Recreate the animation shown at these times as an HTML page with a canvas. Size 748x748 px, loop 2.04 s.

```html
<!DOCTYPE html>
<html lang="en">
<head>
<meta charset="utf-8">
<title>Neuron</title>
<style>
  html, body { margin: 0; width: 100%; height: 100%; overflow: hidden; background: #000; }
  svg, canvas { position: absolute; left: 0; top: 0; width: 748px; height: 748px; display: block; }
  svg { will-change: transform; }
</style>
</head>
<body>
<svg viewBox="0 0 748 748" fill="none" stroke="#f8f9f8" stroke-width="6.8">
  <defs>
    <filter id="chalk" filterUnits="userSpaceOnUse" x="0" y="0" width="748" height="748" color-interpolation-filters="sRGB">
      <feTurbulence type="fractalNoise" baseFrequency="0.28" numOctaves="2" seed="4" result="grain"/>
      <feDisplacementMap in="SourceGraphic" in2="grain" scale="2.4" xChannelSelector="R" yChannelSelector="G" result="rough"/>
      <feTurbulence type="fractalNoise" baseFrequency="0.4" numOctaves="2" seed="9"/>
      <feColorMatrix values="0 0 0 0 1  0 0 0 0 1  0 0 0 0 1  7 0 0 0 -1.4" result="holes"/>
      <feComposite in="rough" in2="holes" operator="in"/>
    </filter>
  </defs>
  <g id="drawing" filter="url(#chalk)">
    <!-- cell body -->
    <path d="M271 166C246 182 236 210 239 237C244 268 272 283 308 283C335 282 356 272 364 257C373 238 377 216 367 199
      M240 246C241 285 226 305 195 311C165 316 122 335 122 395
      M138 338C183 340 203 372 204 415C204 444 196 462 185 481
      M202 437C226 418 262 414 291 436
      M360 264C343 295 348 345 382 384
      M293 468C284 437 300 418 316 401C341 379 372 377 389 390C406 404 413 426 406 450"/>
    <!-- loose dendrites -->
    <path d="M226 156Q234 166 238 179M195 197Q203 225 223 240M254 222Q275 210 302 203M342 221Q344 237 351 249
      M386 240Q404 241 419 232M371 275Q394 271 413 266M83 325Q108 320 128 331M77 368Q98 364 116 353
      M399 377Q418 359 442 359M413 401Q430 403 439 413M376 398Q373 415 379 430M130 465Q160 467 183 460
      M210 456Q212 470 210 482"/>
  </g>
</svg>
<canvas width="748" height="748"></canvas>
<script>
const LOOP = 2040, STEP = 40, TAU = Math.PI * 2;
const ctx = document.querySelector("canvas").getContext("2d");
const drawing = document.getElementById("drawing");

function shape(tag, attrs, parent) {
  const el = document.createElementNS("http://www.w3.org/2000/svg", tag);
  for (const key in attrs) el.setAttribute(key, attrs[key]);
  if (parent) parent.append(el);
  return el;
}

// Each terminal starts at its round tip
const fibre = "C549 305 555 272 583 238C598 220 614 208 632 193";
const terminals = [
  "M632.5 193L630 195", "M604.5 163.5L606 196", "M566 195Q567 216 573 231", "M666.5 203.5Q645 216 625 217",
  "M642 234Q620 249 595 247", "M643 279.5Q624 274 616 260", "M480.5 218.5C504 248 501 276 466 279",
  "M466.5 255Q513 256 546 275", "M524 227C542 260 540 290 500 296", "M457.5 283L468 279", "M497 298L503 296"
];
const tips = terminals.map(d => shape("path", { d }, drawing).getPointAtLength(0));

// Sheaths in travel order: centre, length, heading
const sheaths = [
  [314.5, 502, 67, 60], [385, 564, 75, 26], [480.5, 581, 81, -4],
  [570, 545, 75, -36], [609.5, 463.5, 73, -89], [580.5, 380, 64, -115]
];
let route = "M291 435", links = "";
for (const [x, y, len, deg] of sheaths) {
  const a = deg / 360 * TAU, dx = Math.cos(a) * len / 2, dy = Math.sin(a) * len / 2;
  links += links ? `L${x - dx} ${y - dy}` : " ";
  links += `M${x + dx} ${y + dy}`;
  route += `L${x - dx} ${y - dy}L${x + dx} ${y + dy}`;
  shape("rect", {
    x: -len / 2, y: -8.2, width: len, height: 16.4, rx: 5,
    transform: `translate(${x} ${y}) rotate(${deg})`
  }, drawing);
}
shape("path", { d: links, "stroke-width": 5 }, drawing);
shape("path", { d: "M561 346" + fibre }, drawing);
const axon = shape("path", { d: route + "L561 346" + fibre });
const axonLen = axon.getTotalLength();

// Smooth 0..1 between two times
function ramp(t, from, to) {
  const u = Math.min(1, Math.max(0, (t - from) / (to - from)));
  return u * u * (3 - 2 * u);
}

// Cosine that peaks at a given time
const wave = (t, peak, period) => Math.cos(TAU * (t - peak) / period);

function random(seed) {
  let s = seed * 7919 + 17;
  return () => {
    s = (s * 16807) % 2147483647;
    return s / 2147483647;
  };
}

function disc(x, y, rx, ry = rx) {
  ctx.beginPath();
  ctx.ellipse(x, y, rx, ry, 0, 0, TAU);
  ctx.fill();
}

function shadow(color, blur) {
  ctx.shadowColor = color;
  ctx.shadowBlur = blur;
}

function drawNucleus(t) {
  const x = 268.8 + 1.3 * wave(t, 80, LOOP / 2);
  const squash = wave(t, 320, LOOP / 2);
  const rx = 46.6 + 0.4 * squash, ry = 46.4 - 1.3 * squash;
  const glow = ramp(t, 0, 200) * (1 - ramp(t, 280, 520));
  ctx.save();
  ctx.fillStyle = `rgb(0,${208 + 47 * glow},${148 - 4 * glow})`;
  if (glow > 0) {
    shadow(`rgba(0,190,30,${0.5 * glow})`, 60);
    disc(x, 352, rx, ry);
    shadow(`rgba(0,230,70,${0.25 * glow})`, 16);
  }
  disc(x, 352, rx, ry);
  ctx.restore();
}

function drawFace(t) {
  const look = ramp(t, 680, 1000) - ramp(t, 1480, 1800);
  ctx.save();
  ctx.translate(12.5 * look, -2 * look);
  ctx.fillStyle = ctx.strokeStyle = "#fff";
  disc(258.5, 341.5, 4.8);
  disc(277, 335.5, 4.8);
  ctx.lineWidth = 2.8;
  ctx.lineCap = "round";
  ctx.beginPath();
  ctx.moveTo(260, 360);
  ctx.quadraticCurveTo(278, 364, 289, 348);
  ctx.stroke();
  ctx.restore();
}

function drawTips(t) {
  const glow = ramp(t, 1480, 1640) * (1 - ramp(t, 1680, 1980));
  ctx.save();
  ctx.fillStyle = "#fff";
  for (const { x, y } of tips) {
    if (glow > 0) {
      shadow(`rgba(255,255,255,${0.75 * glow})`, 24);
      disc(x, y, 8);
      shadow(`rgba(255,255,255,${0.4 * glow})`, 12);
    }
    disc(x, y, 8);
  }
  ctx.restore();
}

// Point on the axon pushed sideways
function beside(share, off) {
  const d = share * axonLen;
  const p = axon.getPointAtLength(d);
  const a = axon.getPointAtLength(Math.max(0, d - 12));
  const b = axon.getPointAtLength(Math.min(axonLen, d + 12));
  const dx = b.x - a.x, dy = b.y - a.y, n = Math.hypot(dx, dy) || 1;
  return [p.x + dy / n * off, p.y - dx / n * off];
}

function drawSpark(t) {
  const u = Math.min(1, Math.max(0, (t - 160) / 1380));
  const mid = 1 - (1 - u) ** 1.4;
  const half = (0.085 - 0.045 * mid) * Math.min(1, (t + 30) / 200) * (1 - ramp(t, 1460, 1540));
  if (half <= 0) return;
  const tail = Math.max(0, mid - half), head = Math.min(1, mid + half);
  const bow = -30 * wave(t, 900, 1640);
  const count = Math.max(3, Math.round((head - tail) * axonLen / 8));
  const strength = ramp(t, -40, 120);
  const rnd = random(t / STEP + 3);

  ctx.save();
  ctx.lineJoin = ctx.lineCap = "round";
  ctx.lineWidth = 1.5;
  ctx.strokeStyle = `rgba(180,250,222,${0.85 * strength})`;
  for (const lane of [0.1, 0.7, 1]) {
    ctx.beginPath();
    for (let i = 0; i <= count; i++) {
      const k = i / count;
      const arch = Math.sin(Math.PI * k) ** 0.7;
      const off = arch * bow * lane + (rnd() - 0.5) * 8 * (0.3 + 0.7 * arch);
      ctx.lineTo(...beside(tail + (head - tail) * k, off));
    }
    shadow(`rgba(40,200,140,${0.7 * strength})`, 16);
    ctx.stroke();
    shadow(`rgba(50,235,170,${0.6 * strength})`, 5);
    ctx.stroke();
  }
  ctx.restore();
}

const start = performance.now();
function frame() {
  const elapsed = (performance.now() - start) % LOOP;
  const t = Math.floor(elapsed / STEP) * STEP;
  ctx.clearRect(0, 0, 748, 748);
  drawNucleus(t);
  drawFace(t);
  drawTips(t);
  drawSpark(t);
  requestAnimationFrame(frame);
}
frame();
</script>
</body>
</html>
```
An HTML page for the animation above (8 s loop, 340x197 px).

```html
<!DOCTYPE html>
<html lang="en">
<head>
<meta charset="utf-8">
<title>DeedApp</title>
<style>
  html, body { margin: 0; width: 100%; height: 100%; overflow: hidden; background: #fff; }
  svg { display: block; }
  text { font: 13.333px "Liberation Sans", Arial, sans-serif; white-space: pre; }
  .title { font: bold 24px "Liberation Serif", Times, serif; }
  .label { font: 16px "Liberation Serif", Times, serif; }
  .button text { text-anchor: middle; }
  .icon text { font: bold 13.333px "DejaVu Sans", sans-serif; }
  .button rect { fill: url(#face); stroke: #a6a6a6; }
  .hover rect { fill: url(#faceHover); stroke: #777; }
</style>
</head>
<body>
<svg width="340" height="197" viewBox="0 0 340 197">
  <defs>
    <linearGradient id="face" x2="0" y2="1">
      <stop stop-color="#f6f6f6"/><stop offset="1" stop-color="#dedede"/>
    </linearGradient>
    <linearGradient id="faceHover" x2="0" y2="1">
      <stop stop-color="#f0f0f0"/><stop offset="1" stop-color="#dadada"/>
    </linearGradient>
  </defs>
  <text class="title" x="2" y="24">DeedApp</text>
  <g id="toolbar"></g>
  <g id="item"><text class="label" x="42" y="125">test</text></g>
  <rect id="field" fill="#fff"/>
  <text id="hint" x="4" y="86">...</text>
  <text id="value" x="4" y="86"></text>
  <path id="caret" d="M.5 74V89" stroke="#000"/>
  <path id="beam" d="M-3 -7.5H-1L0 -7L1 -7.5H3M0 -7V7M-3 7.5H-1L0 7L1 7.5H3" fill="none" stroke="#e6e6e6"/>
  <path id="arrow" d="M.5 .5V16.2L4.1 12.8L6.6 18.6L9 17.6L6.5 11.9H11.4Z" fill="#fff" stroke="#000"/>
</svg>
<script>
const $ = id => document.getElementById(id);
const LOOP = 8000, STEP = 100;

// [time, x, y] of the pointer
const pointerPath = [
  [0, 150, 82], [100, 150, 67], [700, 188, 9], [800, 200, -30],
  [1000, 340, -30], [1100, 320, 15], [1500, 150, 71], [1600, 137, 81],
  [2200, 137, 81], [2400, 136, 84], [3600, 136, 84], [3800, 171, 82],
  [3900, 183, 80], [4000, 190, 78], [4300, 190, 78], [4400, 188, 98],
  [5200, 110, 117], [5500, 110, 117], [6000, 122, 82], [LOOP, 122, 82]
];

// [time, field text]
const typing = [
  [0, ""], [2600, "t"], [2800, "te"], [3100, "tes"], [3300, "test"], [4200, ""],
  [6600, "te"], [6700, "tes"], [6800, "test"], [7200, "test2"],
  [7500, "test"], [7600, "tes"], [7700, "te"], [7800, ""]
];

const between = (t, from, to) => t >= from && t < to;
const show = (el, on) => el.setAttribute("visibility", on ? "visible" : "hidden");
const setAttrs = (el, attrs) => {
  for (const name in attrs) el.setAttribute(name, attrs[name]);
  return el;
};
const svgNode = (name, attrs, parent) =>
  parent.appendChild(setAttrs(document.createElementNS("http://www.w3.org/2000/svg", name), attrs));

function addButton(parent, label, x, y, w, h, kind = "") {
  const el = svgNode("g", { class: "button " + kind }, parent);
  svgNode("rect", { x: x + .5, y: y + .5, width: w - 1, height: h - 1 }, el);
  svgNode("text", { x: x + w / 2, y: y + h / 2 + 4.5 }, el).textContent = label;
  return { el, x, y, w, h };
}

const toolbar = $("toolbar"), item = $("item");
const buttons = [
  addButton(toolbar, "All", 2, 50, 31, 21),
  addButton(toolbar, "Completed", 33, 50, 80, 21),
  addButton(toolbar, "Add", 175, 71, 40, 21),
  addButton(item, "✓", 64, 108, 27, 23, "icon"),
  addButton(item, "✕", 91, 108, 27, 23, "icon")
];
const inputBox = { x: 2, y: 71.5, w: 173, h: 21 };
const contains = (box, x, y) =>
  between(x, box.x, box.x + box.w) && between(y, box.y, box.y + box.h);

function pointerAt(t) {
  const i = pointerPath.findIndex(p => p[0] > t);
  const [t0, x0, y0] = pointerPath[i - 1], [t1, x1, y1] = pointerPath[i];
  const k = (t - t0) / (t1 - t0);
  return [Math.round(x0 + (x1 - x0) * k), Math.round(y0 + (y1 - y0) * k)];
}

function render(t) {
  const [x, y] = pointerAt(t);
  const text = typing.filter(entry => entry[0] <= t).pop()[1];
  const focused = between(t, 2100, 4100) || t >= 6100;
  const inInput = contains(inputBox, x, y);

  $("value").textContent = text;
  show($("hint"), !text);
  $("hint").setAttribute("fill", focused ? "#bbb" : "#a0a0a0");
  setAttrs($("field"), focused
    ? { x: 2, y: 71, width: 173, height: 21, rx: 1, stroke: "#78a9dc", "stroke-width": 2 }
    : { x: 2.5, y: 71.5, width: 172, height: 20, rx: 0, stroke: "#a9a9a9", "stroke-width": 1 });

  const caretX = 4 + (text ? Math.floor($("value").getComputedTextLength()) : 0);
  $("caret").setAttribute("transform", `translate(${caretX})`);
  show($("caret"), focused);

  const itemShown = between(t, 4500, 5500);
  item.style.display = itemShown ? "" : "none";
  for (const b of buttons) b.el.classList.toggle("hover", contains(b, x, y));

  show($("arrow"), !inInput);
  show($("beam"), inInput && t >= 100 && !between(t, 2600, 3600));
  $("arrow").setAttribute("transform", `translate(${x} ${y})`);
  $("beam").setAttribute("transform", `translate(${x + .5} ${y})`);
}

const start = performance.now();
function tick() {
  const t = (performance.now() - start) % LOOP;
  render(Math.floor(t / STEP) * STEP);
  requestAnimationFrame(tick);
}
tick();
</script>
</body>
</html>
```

Instructions for the task:
Take every line above where "serif" appears and copy it.

Result of this task:
  text { font: 13.333px "Liberation Sans", Arial, sans-serif; white-space: pre; }
  .title { font: bold 24px "Liberation Serif", Times, serif; }
  .label { font: 16px "Liberation Serif", Times, serif; }
  .icon text { font: bold 13.333px "DejaVu Sans", sans-serif; }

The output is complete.